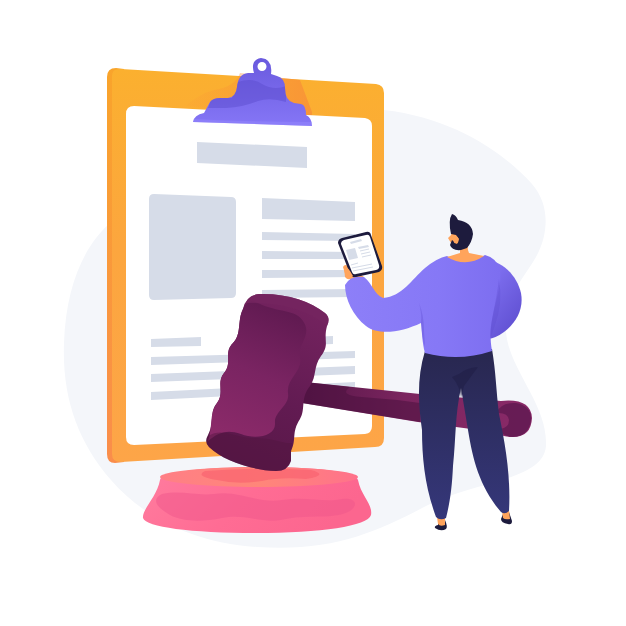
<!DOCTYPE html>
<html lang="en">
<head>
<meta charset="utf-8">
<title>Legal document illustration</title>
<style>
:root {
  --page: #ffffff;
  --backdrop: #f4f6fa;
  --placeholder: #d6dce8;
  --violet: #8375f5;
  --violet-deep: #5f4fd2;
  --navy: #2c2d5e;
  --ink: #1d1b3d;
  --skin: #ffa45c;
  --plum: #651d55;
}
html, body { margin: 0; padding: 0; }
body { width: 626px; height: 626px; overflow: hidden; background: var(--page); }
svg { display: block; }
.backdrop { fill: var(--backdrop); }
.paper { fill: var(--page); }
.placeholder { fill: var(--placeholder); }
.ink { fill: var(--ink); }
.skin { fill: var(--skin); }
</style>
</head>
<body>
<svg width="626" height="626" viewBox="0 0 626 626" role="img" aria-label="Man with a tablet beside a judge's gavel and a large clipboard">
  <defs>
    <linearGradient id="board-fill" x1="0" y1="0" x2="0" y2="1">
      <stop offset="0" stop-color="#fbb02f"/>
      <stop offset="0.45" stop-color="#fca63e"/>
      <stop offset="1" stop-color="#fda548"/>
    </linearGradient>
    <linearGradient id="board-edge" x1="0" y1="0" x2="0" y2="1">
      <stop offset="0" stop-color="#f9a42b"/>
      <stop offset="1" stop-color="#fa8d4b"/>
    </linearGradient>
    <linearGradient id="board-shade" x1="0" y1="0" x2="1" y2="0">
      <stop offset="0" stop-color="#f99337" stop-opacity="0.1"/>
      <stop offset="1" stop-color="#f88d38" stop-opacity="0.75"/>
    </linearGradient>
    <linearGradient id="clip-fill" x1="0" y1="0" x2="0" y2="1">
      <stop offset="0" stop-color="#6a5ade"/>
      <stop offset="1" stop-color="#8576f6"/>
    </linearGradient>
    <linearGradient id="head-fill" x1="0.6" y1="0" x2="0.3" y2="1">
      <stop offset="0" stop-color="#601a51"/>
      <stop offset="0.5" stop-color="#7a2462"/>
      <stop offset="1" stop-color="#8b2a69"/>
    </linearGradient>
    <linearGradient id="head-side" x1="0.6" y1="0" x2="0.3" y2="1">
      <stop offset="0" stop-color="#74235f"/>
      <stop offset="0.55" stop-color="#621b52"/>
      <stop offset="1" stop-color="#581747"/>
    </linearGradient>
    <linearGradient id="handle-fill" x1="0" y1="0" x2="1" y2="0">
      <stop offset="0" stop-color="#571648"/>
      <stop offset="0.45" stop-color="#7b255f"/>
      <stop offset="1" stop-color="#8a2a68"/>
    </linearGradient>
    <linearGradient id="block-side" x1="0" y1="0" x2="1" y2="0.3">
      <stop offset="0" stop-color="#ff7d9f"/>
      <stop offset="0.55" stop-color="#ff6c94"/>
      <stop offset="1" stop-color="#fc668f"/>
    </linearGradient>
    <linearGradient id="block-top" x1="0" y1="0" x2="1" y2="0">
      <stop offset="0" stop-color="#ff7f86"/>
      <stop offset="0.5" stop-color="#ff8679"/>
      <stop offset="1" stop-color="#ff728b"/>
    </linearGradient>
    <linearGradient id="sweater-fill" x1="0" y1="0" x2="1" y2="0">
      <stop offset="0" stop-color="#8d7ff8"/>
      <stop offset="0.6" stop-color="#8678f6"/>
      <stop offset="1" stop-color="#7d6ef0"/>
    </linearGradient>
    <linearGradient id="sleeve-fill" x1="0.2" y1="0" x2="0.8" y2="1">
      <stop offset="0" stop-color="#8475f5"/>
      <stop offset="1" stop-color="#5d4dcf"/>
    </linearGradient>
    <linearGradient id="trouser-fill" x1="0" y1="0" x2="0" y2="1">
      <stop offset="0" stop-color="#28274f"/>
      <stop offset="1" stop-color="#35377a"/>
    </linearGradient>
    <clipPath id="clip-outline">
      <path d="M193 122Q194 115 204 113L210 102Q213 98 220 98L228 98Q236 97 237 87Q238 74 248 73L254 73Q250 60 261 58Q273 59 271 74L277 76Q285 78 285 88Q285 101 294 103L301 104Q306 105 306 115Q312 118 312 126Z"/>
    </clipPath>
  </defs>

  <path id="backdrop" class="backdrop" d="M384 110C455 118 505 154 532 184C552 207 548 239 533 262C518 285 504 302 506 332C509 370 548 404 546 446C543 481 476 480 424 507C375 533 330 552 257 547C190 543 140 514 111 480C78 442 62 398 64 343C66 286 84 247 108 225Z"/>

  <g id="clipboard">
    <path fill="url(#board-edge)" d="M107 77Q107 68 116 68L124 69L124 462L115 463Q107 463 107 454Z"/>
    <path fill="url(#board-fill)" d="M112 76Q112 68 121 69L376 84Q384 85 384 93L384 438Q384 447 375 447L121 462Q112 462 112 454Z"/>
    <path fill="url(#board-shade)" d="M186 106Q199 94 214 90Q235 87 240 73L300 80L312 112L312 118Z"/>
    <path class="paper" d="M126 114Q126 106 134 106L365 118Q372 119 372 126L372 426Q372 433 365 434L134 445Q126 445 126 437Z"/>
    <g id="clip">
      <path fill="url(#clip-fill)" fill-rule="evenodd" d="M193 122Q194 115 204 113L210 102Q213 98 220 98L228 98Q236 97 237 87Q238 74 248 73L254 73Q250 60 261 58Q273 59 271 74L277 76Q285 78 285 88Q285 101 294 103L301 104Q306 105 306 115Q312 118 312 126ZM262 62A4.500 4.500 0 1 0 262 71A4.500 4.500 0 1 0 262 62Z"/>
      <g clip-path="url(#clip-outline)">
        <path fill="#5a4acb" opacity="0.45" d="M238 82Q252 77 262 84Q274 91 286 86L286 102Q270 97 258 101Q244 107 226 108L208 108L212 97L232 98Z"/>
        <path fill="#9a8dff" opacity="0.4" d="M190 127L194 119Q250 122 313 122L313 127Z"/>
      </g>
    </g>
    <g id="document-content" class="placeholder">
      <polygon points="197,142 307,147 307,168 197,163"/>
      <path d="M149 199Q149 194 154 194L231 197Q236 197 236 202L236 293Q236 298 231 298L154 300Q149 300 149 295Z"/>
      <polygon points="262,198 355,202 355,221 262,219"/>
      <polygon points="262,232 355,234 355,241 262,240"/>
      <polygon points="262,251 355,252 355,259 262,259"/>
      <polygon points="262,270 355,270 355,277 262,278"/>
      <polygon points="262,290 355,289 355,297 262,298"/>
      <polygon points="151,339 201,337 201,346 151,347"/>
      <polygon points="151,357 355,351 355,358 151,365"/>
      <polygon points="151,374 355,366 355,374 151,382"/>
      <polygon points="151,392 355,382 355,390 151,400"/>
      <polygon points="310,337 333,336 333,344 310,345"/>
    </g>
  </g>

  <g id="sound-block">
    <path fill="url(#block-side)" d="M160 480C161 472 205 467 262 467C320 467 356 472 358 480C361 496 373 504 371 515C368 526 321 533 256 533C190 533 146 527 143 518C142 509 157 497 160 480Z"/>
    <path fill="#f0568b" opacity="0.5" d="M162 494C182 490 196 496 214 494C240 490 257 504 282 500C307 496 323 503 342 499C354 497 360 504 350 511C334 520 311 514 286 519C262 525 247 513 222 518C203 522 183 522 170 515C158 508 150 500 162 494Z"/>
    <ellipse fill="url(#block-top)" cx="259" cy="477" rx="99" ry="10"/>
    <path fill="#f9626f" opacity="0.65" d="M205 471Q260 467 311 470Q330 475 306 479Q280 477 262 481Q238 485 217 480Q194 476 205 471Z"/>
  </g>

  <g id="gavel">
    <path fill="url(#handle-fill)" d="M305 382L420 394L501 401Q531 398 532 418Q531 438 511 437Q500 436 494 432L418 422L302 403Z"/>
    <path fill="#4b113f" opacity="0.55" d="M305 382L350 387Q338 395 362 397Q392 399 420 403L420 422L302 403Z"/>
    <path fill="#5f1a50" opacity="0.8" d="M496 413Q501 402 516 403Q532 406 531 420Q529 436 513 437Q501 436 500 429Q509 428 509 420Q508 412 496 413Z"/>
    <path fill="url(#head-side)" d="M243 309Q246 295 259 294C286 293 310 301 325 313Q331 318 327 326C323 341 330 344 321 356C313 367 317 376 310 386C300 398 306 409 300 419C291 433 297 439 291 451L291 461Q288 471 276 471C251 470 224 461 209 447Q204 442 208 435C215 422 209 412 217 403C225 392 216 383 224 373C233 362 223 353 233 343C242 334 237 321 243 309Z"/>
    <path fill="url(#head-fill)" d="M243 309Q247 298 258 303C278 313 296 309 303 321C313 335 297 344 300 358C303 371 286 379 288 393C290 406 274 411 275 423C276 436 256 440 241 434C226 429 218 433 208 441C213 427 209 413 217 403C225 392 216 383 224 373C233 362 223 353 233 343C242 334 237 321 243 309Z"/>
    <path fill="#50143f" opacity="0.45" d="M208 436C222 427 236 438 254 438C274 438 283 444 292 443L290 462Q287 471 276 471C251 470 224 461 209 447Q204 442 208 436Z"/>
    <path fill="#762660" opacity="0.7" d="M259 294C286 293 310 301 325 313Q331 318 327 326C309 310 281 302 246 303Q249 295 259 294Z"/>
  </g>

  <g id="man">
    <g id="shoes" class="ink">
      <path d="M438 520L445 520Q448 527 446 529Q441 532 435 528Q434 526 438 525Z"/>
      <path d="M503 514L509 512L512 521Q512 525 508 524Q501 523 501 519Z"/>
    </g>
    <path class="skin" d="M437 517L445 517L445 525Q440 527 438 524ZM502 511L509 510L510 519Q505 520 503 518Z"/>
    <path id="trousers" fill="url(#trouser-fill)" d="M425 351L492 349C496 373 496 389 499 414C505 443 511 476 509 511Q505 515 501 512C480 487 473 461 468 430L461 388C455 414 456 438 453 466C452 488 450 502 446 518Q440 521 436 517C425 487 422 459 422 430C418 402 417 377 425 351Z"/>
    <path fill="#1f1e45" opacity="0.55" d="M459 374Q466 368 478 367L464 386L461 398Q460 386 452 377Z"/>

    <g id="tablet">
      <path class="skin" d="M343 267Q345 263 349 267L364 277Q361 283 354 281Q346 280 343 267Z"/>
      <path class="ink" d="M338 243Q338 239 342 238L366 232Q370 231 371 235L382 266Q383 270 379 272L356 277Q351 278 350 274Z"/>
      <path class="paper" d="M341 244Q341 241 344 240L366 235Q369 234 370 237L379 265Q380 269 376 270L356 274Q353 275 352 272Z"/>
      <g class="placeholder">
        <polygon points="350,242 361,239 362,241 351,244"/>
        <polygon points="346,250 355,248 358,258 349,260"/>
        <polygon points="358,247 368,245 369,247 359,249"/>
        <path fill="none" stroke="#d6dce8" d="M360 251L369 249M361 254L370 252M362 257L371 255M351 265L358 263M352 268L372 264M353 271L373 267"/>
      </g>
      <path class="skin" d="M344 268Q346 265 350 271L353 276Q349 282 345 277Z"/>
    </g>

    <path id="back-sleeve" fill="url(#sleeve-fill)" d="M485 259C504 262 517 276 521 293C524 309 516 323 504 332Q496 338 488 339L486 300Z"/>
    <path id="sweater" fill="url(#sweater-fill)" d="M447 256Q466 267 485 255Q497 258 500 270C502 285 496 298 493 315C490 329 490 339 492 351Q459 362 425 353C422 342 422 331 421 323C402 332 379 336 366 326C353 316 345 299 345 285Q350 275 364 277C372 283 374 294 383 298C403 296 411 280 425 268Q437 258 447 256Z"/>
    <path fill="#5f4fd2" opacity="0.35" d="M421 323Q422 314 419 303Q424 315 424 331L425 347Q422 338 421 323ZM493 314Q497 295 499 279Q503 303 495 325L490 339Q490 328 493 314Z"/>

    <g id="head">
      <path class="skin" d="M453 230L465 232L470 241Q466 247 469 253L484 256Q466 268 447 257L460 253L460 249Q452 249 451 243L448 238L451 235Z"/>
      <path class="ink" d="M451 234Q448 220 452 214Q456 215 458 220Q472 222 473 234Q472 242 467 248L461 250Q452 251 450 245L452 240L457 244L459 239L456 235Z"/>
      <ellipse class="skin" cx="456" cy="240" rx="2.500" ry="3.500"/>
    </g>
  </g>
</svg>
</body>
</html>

● **Brief**:
Using the entries above, output exactly the lines between the line holding "251L369 249M361 254L370" and the line holding "259C504 262 517", end lines included, and nothing more.

● **Response to the task**:
        <path fill="none" stroke="#d6dce8" d="M360 251L369 249M361 254L370 252M362 257L371 255M351 265L358 263M352 268L372 264M353 271L373 267"/>
      </g>
      <path class="skin" d="M344 268Q346 265 350 271L353 276Q349 282 345 277Z"/>
    </g>

    <path id="back-sleeve" fill="url(#sleeve-fill)" d="M485 259C504 262 517 276 521 293C524 309 516 323 504 332Q496 338 488 339L486 300Z"/>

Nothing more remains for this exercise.